The Healthcare Financial Management Association will host a webinar tomorrow on new price transparency recommendations for health plans, health care providers and others, released last week by a task force whose members include the AHA. The webinar will review the task force recommendations and guide to help consumers estimate the cost of care, and present examples of organizations that are leading the way toward improved price transparency. For more information or to register, click here. Online registration is open today until midnight CT. To register tomorrow, call 800-252-4362, ext. 2 by 1 p.m. CT. The webinar also will be available for viewing on-demand after the event.    
IV saline and other drug shortages are FDA priority, agency tells AHA   04/21/2014
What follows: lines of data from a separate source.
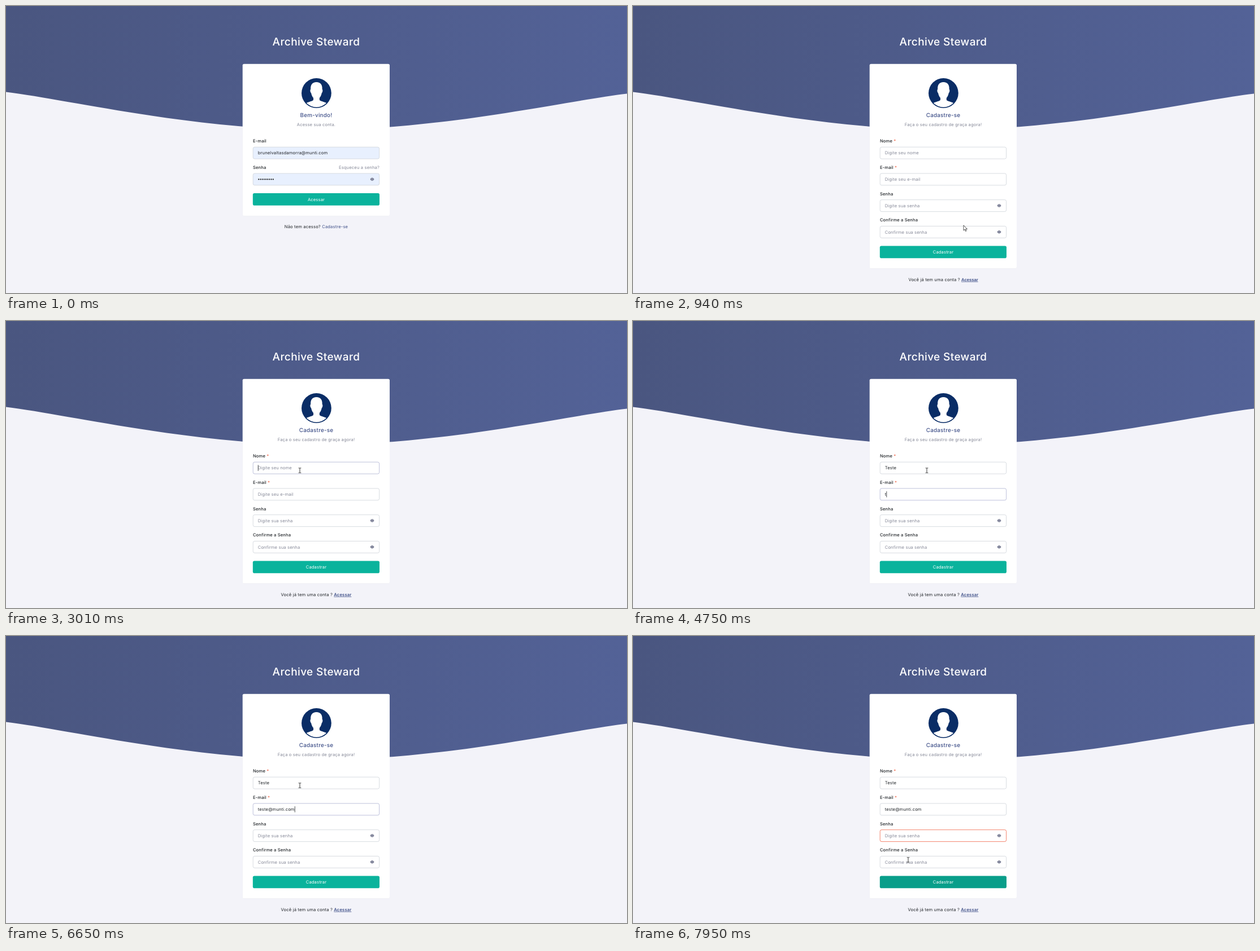
These frames come from a looping animation (1099x509 px, 8000 ms). An HTML page:

```html
<!DOCTYPE html>
<html lang="pt-BR">
<head>
<meta charset="utf-8">
<title>Cadastro</title>
<style>
  html, body { margin: 0; width: 100%; height: 100%; overflow: hidden; background: #f3f3f9; }
  svg { display: block; width: 1099px; height: 509px; }
  text {
    font: 400 7.6px Inter, "Open Sans", sans-serif;
    letter-spacing: .02em;
    text-rendering: geometricPrecision;
    fill: #212529;
    white-space: pre;
  }
  .mid { text-anchor: middle; }
  .end { text-anchor: end; }
  .brand { font-size: 19px; font-weight: 500; fill: #fff; }
  .heading { font-size: 9.9px; font-weight: 500; fill: #405189; }
  .muted { fill: #878a99; }
  .label { font-weight: 500; }
  .star { fill: #f06548; }
  .light { fill: #fff; }
  .link { fill: #405189; }
  .strong { font-weight: 600; text-decoration: underline; }
  .fallback { font-family: "Liberation Sans", Arial, sans-serif; font-weight: 700; letter-spacing: 0; }
  .card { fill: #fff; filter: drop-shadow(0 .8px .7px rgba(56, 65, 74, .15)); }
  .field { fill: #fff; stroke: #ced4da; stroke-width: .8; }
  .filled { fill: #e8f0fe; }
  .button { fill: #0ab39c; }
</style>
</head>
<body>
<svg viewBox="0 0 1099 509">
  <defs>
    <linearGradient id="sky">
      <stop offset="0" stop-color="#4a5680"/>
      <stop offset="1" stop-color="#536297"/>
    </linearGradient>
    <g id="eye">
      <path d="M-3.4 0C-2.4-1.9-1.2-2.7 0-2.7S2.4-1.9 3.4 0C2.4 1.9 1.2 2.7 0 2.7S-2.4 1.9-3.4 0Z" fill="#5b607c"/>
      <circle r="1.55" fill="none" stroke="#fff" stroke-width=".55"/>
    </g>
  </defs>

  <rect width="1099" height="217" fill="url(#sky)"/>
  <path transform="translate(0 125) scale(.7632)" fill="#f3f3f9"
    d="M0 36C144 53.6 432 123.2 720 124C1008 124.8 1296 56.8 1440 40V140H0Z"/>
  <text class="brand mid" x="549" y="70.3">Archive Steward</text>
  <rect id="card" class="card" x="418.7" y="102.7" width="260.3" height="269.5" rx="2.6"/>

  <g transform="translate(549.4 154.5)">
    <circle r="26.4" fill="#0a2d66"/>
    <path fill="#fff" d="M0-19.5C7.5-19.5 10.6-14.5 10.2-7C11.6-5.5 11 -1.5 9.3 0C8.6 4 7 6.8 5.4 8.5V12C7 14.6 13.5 15.2 17.7 17.6
      A25 25 0 0 1-17.7 17.6C-13.5 15.2-7 14.6-5.4 12V8.5C-7 6.8-8.6 4-9.3 0C-11-1.5-11.6-5.5-10.2-7C-10.6-14.5-7.5-19.5 0-19.5Z"/>
  </g>

  <g id="login"></g>
  <g id="signup"></g>
  <rect id="caret" width=".8" height="10.6" fill="#212529"/>

  <g id="pointer">
    <path id="arrow" d="M0 0V9.3L2.1 7.3L3.6 10.7L5 10.1L3.6 6.8H6.5Z" fill="#fff" stroke="#111" stroke-width=".7"/>
    <path id="beam" d="M-2.3-4.2H-.6L0-3.8L.6-4.2H2.3M0-3.8V3.8M-2.3 4.2H-.6L0 3.8L.6 4.2H2.3" fill="none" stroke="#222" stroke-width=".9"/>
    <path id="hand" d="M-1 .8C-1-.4 .9-.4 .9 .8V4.3C1.5 3.7 2.6 3.9 2.7 4.8C3.3 4.3 4.3 4.6 4.4 5.4C5.1 5 6 5.5 6 6.3V9.4C6 11 5.2 11.8 5 13.4H-.4C-.7 11.5-2.5 9.9-3.4 8C-3.7 7-2.6 6.5-1.9 7.3L-1 8.4Z"
      fill="#fff" stroke="#111" stroke-width=".8" stroke-linejoin="round"/>
  </g>
</svg>

<script>
const $ = id => document.getElementById(id);
const ROW = 46.75, LEFT = 437.2, WIDTH = 223.4;
const MAIL = 'teste@munti.com';

const text = (x, y, cls, body, id = '') => `<text ${id && `id="${id}"`} x="${x}" y="${y}" class="${cls}">${body}</text>`;
const required = name => `${name} <tspan class="star">*</tspan>`;
const eye = row => `<use href="#eye" x="648" y="${307.2 + ROW * (row - 1)}"/>`;

function field(row, label, body, { id = '', cls = '', tone = 'muted' } = {}) {
  const y = ROW * row;
  return text(LEFT - .3, 242 + y, 'label', label)
    + `<rect ${id && `id="${id}Box"`} class="field ${cls}" x="${LEFT}" y="${250.2 + y}" width="${WIDTH}" height="20.9" rx="2.8"/>`
    + text(445.7, 263.3 + y, tone, body, id);
}
const heading = (title, note) => text(549, 197, 'heading mid', title) + text(549, 212.6, 'muted mid', note);
const button = (y, label, id) =>
  `<rect id="${id}" class="button" x="436.8" y="${y}" width="224.2" height="21.8" rx="2.8"/>` + text(549, y + 13.6, 'light mid', label);

const dots = Array.from({ length: 9 }, (_, i) => `<circle cx="${447.2 + 3.2 * i}" cy="307.4" r="1.05" fill="#111"/>`).join('');

$('login').innerHTML = heading('Bem-vindo!', 'Acesse sua conta.')
  + field(0, 'E-mail', 'brunelvaltasdamorra@munti.com', { cls: 'filled', tone: '' })
  + field(1, 'Senha', '', { cls: 'filled' }) + dots + eye(1)
  + text(661, 288.7, 'muted end', 'Esqueceu a senha?')
  + button(331.9, 'Acessar', 'enter')
  + text(549, 394.4, 'mid', 'Não tem acesso? <tspan class="link">Cadastre-se</tspan>');

$('signup').innerHTML = heading('Cadastre-se', 'Faça o seu cadastro de graça agora!')
  + field(0, required('Nome'), '', { id: 'name' })
  + field(1, required('E-mail'), '', { id: 'mail' })
  + field(2, 'Senha', 'Digite sua senha', { id: 'pass' }) + eye(2)
  + field(3, 'Confirme a Senha', 'Confirme sua senha') + eye(3)
  + button(425.4, 'Cadastrar', 'send')
  + text(549, 487.7, 'mid', 'Você já tem uma conta ? <tspan id="back" class="link strong">Acessar</tspan>');

const nameKeys = [3090, 3420, 3550, 3680, 3820];
const mailKeys = [4750, 4880, 5010, 5140, 5270, 5470, 5740, 5840, 5930, 6060, 6130, 6330, 6440, 6540, 6650];

// time, x, y
const path = [
  [70, 1000, 491], [330, 800, 436], [600, 622, 394], [730, 586, 384], [870, 585, 389],
  [1270, 585, 388], [1540, 548, 322], [1820, 520, 265],
  [7080, 520, 265], [7180, 517, 272], [7350, 497, 356], [7550, 486, 431],
  [7680, 486, 438], [7820, 487, 432], [7880, 487, 425], [7950, 487, 393]
];

const clamp = v => Math.min(1, Math.max(0, v));
const ramp = (t, from, to) => clamp((t - from) / (to - from));
const mix = (a, b, k) => `rgb(${a.map((v, i) => Math.round(v + (b[i] - v) * k))})`;
const typed = (word, keys, t) => word.slice(0, keys.filter(k => k <= t).length);
const show = (node, on) => { node.style.display = on ? '' : 'none'; };

function pointerAt(t) {
  const next = path.findIndex(p => p[0] > t);
  if (next < 0) return path.at(-1).slice(1);
  const a = path[Math.max(0, next - 1)], b = path[next];
  const k = ramp(t, a[0], b[0]);
  return [a[1] + (b[1] - a[1]) * k, a[2] + (b[2] - a[2]) * k];
}

function pointerKind(x, y, signup) {
  if (!signup) return x > 558 && x < 606 && y > 385 && y < 398 ? 'hand' : 'arrow';
  if (x < 437 || x > 661) return 'arrow';
  if (y >= 425 && y < 447) return 'hand';
  const offset = y - 250;
  return y < 412 && offset >= 0 && offset % ROW < 21.3 ? 'beam' : 'arrow';
}

function drawPointer(t, signup) {
  const [x, y] = pointerAt(Math.floor((t + 6) / 67.3) * 67.3);
  const kind = pointerKind(x, y, signup);
  show($('pointer'), t >= 70);
  $('pointer').setAttribute('transform', `translate(${x} ${y})`);
  for (const id of ['arrow', 'beam', 'hand']) show($(id), id === kind);
}

function drawField(id, value, placeholder) {
  const node = $(id);
  node.textContent = value || placeholder;
  node.setAttribute('class', value ? '' : 'muted');
}

function drawCaret(t, name, mail) {
  const inMail = t >= 4210;
  const lastKey = [2020, 4210, ...nameKeys, ...mailKeys].filter(k => k <= t).reduce((a, b) => Math.max(a, b), 0);
  const on = t >= 2020 && t < 7880 && (t - lastKey + 10) % 1000 < 510;
  const value = inMail ? mail : name;
  const width = value ? $(inMail ? 'mail' : 'name').getComputedTextLength() : 0;
  show($('caret'), on);
  $('caret').setAttribute('x', 445.8 + width);
  $('caret').setAttribute('y', 255.3 + (inMail ? ROW : 0));
}

const idle = [206, 212, 218], focus = [174, 178, 210], error = [240, 101, 72];
const border = (id, to, k) => { $(id).style.stroke = mix(idle, to, k); };

function draw(t) {
  const signup = t >= 940;
  show($('login'), !signup);
  show($('signup'), signup);
  $('card').setAttribute('height', signup ? 362.6 : 269.5);
  $('back').setAttribute('class', 'link strong' + (t < 1010 ? ' fallback' : ''));

  const name = typed('Teste', nameKeys, t), mail = typed(MAIL, mailKeys, t);
  drawField('name', name, 'Digite seu nome');
  drawField('mail', mail, 'Digite seu e-mail');
  border('nameBox', focus, ramp(t, 1960, 2090) - ramp(t, 4200, 4350));
  border('mailBox', focus, t >= 7940 ? 0 : ramp(t, 4200, 4350));
  border('passBox', error, t >= 7940 ? 1 : 0);
  $('send').style.fill = mix([10, 179, 156], [9, 158, 138], ramp(t, 7540, 7690));

  drawCaret(t, name, mail);
  drawPointer(t, signup);
}

const start = performance.now();
function tick(now) {
  draw(Math.max(0, now - start) % 8000);
  requestAnimationFrame(tick);
}
draw(0);
requestAnimationFrame(tick);
</script>
</body>
</html>
```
The Food and Drug Administration does not have the authority to require a manufacturer to make a product or direct a manufacturer’s business decisions about manufacturing capacity, but “will take every action within its authority to help alleviate the shortage of IV saline and other drugs and increase supplies in the marketplace,” FDA Commissioner Margaret Hamburg, M.D., told AHA today. “Please be assured that the prevention and mitigation of drug shortages is a key priority for FDA,” Hamburg said in a letter to AHA Executive Vice President Rick Pollack. She said the agency “will continue to work with manufacturers, providers, patients, patient advocates, and other stakeholders to protect patients and identify solutions to this serious problem.” Pollack last month urged the agency to vigorously pursue additional supplies and suppliers of normal saline and other intravenous fluids that are fundamental to patient care in hospitals, to ease the severe, long-standing shortage of these products and prevent future shortages. For IV fluid conservation strategies, see the AHA’s March 20 Quality Advisory for members.